I was recently interested to know that Brisbane City Council is one of these top 500, but from the information that I recently heard from their Mayor, they are well on their way to looking at alternative sources of energy and ways to improve their activities and how to reduce their "bill" as you might say.

What an environmental step forward our country made yesterday and I am pleased that the government stood up to big business. Pin It

Wednesday, November 2, 2011

Do you want to breathe easy?

Well the simple answer! To improve your indoor air quality all you need to do is open the windows! Fresh air circulated through the house flushes out the toxins that accumulate from building materials and furnishings that are consistently locked up in your house and "off-gassing" into the confined building envelope.

Circulating fresh air through your home will improve your mood and your health! Amazing and so simple! Pin It

Tuesday, November 1, 2011

Do you deserve a green star?

A number of projects, particularly commercial construction, have been rated in Australia, using a 'green star' rating system. This sounds good when someone tells you their project has rated six green stars, but what does it really mean?

The Green Star system is a system developed by the Green Building Council of Australia. It aims to rate environmental design and construction of buildings in Australia and is done in a voluntary, national and "comprehensive" manner. Within the Green Star rating tool there are nine categories. These are:

  • management
  • indoor environment quality
  • energy
  • transport
  • water
  • materials
  • land use and ecology
  • emissions
  • innovations
Each of these categories are then divided into credits and a project assessed against the objectives of the categories and awarded credits within each category. These credits are then assessed as a percentage score, with a Green Star weighting factor then applied to then determine the building's overall rating, being four, five or six Green Stars.
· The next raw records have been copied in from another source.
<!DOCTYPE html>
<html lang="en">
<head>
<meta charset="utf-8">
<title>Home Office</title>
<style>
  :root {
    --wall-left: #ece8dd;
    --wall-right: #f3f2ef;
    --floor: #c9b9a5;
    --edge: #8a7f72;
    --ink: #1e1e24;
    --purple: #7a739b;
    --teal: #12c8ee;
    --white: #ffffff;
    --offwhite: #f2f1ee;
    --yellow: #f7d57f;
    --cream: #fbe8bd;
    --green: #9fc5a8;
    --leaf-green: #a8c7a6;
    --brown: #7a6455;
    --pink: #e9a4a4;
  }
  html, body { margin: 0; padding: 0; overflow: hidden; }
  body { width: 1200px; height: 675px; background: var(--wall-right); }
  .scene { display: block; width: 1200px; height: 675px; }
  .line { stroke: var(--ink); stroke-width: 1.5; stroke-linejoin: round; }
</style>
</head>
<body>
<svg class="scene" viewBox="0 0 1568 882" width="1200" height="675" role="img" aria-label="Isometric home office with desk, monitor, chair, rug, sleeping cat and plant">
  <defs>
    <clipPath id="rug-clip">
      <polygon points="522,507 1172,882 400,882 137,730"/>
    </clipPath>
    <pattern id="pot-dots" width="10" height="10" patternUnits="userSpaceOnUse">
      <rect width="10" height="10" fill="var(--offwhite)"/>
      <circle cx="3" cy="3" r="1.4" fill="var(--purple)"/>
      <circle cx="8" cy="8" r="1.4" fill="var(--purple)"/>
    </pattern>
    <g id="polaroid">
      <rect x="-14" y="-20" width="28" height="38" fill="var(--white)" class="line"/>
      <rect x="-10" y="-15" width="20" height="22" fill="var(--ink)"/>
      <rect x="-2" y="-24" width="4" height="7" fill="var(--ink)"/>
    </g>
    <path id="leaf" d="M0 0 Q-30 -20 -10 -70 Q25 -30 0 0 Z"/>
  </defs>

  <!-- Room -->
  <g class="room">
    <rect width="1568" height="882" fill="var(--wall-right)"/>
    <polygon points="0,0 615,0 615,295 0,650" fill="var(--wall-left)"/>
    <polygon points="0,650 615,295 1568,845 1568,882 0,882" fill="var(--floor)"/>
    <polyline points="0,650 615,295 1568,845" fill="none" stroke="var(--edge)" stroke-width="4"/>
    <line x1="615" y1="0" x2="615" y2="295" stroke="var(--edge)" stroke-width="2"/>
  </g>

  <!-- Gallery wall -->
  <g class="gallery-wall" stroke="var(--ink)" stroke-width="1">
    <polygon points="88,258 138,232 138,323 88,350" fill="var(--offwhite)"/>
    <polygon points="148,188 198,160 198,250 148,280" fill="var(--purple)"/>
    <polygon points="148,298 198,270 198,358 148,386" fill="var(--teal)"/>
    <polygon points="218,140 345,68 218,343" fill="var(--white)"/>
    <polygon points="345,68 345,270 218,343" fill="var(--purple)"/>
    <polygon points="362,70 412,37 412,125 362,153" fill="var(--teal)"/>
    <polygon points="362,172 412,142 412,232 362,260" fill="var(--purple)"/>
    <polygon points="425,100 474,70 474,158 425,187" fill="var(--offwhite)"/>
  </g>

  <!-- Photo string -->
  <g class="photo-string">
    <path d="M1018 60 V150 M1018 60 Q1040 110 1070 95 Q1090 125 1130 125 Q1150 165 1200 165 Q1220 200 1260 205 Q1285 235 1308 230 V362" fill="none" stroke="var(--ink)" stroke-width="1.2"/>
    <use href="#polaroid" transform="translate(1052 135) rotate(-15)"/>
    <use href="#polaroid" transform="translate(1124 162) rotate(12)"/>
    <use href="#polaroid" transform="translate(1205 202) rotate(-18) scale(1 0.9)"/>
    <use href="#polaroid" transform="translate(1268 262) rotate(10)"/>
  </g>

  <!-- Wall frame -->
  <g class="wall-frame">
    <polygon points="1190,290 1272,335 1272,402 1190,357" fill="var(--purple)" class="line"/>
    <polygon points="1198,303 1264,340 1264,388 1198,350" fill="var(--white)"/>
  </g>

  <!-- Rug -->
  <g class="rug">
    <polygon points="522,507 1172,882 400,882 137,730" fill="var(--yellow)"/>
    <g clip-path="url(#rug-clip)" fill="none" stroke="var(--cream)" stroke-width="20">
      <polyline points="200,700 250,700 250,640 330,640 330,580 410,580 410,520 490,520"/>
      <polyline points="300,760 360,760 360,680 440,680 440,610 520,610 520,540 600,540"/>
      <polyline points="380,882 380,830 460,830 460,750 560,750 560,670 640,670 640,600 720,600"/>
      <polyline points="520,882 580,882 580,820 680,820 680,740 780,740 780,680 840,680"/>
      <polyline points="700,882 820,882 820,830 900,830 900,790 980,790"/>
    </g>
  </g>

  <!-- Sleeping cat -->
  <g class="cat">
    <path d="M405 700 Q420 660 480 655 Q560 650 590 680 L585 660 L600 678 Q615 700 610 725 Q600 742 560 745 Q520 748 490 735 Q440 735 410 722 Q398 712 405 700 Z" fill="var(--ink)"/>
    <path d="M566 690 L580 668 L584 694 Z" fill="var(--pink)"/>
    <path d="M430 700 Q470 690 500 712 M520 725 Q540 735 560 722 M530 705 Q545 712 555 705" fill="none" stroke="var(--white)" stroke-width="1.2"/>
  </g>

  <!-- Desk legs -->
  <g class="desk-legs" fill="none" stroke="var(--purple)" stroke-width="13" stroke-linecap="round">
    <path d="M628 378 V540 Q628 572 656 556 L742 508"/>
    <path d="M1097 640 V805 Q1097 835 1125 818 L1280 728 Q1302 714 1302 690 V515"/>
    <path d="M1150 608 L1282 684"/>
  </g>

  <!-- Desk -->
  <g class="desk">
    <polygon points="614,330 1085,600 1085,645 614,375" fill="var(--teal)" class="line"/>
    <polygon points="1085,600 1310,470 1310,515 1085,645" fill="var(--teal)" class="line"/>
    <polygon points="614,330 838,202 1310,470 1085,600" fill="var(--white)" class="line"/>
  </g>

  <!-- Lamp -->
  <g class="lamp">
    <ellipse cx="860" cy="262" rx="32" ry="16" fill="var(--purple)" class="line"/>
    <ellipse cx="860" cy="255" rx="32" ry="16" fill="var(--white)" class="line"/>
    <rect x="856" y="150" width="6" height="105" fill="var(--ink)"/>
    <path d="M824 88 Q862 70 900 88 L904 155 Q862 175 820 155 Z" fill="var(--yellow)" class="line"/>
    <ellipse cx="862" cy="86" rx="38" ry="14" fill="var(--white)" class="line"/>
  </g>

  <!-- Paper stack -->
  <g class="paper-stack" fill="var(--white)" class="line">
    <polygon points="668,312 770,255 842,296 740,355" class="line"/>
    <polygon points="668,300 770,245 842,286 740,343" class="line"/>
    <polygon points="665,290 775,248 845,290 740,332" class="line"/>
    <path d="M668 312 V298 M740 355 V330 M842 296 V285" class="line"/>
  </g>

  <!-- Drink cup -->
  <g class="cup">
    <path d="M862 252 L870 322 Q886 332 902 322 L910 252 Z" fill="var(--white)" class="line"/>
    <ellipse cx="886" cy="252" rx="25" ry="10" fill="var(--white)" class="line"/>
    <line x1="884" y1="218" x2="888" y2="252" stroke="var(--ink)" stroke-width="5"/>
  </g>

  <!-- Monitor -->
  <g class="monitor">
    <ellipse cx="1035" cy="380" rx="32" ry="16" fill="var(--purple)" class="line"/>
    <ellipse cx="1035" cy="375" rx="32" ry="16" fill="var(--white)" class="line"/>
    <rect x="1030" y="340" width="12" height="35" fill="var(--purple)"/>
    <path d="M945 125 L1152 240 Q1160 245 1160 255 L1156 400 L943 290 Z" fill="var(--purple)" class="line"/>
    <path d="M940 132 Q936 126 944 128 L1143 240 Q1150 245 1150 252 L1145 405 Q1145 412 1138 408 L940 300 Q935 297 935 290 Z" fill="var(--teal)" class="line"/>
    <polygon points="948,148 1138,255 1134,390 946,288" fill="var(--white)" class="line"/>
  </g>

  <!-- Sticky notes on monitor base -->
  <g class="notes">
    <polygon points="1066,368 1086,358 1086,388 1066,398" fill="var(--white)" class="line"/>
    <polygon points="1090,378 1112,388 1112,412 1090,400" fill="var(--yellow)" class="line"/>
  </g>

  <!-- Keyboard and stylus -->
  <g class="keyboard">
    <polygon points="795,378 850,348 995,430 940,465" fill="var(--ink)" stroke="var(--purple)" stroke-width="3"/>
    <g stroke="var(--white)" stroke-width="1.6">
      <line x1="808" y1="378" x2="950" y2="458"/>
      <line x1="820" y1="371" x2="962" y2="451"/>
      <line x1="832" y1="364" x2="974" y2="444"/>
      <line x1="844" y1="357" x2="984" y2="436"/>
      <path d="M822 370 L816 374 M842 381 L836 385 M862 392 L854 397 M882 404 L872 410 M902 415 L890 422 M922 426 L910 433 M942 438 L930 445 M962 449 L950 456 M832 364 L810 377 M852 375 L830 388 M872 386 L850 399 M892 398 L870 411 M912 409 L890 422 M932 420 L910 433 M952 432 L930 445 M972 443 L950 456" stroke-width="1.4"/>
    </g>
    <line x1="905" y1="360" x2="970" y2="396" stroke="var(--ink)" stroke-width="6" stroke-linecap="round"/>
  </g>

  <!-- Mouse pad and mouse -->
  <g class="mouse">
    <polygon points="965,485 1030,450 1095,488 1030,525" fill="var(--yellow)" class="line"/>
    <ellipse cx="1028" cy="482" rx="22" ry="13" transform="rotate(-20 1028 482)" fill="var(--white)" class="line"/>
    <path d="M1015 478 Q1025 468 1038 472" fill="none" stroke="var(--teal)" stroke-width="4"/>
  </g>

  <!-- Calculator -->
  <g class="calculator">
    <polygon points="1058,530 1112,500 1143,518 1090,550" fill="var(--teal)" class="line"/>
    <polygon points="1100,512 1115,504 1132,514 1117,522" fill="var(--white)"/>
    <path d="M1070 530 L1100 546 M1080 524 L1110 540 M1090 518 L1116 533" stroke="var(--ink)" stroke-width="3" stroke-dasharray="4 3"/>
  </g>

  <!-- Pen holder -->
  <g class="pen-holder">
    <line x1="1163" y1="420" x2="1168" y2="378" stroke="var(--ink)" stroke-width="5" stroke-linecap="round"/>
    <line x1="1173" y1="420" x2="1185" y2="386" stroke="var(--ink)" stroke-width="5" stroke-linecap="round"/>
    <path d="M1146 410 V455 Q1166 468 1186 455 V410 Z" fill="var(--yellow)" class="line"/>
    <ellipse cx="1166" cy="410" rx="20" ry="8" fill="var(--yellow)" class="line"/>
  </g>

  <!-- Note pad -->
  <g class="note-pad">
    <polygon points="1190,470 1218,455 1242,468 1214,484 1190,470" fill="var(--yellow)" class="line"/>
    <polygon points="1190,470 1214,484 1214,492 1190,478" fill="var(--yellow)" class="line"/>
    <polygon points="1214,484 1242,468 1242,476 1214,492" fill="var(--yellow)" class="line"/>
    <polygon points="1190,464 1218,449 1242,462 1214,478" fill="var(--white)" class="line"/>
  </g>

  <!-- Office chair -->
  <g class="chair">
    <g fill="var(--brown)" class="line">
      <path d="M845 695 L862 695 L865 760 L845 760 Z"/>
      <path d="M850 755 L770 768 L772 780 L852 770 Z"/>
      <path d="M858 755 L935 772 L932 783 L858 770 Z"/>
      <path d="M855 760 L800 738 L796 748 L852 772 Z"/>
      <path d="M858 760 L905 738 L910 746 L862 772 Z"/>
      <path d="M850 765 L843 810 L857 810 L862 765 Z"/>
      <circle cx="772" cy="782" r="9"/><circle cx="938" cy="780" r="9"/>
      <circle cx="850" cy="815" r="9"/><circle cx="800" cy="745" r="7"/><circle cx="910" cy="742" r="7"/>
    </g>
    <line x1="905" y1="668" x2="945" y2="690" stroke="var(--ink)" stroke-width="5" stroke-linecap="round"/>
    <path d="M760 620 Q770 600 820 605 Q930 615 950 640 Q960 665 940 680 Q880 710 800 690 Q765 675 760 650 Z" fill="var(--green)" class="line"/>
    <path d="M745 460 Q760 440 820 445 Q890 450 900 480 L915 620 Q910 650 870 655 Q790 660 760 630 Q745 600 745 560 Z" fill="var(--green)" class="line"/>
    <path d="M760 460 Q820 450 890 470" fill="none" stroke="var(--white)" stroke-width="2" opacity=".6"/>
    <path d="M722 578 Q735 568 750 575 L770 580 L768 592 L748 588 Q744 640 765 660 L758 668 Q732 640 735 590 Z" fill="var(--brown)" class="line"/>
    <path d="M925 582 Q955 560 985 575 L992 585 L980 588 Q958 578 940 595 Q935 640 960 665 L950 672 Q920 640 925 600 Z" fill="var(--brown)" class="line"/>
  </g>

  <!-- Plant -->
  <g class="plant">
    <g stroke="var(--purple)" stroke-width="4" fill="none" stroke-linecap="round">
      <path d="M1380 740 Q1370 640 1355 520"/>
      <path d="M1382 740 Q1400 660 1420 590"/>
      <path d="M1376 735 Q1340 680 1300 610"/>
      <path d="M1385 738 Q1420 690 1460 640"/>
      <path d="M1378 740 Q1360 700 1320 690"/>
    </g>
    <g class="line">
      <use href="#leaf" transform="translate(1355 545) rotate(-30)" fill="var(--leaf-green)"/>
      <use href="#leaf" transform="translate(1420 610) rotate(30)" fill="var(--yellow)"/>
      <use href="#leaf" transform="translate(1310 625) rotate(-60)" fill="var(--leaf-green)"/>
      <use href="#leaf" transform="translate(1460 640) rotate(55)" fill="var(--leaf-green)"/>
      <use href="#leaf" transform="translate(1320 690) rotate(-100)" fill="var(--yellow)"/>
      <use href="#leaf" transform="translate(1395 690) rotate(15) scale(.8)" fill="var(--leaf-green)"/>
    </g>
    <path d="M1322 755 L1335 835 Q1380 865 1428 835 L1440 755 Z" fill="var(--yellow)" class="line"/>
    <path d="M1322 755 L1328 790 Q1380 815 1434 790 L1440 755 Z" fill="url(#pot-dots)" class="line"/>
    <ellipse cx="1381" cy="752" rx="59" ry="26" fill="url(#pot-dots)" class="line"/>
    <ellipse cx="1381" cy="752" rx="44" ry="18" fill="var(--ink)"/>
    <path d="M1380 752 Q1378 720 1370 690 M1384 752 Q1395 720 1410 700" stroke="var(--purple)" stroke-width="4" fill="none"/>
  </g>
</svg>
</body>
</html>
Six Green Stars indicates that the building project is considered as demonstrating 'world leadership' in environmentally sustainable design and/or construction.

Further information about the Green Star rating system is available on the Green Building Council's website.

How useful this is is potentially questionable, but at least there are some questions being raised about the efficiencies that can be undertaken both during design and construction within a commercial building development and hopefully this then transfers through to the building occupants and they continue to "capitalise" on the green savings the building can generate for them! Pin It